What you have to do:
Pick out the lines below with "hash" and list them.

Dataset records:

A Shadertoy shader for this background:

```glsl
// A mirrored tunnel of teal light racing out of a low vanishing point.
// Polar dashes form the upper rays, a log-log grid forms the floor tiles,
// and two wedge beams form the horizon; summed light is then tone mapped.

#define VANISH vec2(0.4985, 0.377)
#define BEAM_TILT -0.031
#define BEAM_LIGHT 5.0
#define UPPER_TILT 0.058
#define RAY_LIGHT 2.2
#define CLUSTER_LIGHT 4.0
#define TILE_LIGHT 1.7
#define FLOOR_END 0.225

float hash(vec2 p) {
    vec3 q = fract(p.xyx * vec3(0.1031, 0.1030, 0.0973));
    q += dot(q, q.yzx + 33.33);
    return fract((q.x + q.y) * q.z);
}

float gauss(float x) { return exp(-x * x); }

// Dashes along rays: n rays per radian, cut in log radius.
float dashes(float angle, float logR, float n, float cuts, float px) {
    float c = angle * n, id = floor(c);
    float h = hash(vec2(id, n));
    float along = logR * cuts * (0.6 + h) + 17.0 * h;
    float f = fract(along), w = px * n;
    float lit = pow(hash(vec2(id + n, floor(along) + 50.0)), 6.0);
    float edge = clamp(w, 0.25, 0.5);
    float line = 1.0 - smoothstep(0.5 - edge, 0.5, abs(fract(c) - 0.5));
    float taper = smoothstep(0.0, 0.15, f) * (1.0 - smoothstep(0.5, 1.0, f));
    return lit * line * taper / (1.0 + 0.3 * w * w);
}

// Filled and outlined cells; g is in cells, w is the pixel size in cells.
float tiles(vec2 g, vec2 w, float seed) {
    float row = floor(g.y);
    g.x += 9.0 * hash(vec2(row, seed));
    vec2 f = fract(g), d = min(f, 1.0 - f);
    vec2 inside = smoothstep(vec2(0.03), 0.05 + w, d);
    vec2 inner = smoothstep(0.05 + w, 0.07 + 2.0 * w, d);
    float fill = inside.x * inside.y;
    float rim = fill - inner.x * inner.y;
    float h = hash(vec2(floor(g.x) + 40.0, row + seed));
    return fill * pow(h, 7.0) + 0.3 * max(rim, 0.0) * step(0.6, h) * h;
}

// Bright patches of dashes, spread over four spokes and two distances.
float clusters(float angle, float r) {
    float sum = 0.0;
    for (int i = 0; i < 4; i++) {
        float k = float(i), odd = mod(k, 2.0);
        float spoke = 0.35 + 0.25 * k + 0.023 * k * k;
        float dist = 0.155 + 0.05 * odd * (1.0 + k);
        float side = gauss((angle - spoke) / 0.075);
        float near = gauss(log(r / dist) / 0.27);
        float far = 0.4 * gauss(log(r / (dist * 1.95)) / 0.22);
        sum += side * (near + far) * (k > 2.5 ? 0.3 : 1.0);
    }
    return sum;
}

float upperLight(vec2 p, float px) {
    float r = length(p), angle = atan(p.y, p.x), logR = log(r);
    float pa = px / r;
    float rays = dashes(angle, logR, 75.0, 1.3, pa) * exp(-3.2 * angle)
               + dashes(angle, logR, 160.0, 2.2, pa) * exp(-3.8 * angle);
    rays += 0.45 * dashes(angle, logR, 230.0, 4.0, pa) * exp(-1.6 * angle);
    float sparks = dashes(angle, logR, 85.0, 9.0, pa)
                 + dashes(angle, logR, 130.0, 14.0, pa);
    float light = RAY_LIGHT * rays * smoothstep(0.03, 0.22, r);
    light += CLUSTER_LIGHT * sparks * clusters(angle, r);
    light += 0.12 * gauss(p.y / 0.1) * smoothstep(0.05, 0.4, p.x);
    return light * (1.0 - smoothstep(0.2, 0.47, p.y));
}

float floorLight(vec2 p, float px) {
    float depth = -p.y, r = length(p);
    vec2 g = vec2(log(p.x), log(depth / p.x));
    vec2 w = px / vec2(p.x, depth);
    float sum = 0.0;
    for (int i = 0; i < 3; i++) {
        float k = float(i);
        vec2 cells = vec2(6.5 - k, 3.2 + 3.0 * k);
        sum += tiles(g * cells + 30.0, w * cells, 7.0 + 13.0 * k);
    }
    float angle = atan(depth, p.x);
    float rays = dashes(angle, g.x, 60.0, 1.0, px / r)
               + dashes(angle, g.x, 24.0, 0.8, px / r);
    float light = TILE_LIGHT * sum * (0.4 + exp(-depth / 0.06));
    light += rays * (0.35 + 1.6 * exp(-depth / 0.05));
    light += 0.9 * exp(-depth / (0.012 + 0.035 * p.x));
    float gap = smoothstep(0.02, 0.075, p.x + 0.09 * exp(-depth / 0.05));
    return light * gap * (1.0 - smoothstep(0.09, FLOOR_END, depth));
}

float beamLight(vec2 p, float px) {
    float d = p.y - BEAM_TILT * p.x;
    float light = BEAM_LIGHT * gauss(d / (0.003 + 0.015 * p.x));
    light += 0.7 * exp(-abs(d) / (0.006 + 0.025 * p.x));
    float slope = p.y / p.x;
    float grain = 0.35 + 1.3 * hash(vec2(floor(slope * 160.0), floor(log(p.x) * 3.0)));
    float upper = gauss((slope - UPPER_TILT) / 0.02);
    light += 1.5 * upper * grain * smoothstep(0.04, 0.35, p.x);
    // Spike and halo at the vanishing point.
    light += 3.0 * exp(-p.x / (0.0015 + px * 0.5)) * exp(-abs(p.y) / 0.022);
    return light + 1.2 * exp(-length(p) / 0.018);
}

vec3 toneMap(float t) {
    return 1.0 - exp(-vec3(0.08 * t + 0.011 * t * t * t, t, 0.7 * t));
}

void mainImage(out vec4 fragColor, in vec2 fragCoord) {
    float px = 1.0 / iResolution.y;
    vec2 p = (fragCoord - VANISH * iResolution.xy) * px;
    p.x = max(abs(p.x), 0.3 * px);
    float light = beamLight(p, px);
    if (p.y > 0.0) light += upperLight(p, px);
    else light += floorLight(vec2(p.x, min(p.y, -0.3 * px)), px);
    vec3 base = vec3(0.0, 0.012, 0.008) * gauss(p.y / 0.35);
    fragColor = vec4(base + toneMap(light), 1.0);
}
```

==

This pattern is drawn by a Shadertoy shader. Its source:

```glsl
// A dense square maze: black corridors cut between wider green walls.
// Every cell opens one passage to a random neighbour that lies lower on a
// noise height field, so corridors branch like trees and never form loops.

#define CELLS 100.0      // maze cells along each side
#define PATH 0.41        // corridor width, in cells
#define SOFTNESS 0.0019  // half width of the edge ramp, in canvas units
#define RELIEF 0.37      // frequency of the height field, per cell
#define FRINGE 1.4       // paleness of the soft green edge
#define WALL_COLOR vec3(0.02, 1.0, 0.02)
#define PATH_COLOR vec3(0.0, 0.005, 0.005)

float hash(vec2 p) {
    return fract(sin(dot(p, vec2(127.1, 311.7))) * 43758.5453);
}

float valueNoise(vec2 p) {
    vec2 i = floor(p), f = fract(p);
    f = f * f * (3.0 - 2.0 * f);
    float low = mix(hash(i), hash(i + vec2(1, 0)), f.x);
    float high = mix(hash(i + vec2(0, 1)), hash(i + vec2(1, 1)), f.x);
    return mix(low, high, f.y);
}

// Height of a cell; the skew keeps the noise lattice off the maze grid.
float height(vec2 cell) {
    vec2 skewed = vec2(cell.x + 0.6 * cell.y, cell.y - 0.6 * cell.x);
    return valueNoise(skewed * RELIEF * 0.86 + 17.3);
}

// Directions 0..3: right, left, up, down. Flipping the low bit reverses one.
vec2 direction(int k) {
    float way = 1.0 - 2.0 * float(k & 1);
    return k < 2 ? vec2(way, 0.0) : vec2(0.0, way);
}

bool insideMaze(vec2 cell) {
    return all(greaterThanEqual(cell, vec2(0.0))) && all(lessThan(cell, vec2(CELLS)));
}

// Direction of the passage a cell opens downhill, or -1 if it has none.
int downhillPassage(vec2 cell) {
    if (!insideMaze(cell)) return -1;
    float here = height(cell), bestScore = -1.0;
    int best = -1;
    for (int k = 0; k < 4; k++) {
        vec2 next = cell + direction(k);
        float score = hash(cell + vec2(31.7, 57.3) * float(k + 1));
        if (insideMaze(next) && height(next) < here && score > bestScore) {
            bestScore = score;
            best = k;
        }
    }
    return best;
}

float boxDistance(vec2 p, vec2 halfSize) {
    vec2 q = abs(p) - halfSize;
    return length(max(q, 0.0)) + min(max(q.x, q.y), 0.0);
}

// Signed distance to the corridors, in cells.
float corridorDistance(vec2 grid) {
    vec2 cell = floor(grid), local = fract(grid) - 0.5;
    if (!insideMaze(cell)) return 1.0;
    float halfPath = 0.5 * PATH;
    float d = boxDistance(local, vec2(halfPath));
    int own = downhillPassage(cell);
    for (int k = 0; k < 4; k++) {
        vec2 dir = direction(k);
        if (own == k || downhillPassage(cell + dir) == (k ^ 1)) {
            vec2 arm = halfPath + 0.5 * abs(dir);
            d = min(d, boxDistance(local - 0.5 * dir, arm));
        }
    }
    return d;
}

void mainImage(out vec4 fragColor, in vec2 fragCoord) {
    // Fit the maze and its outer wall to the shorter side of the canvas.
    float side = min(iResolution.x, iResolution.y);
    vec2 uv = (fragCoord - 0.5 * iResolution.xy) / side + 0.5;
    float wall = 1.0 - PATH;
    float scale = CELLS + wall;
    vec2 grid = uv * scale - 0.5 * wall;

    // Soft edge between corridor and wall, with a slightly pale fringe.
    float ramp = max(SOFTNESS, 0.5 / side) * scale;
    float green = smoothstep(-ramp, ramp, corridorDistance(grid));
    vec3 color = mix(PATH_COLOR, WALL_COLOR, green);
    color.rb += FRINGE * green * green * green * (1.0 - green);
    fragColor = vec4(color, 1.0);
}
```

Solution:
float hash(vec2 p) {
    float h = hash(vec2(id, n));
    float lit = pow(hash(vec2(id + n, floor(along) + 50.0)), 6.0);
    g.x += 9.0 * hash(vec2(row, seed));
    float h = hash(vec2(floor(g.x) + 40.0, row + seed));
    float grain = 0.35 + 1.3 * hash(vec2(floor(slope * 160.0), floor(log(p.x) * 3.0)));
float hash(vec2 p) {
    float low = mix(hash(i), hash(i + vec2(1, 0)), f.x);
    float high = mix(hash(i + vec2(0, 1)), hash(i + vec2(1, 1)), f.x);
        float score = hash(cell + vec2(31.7, 57.3) * float(k + 1));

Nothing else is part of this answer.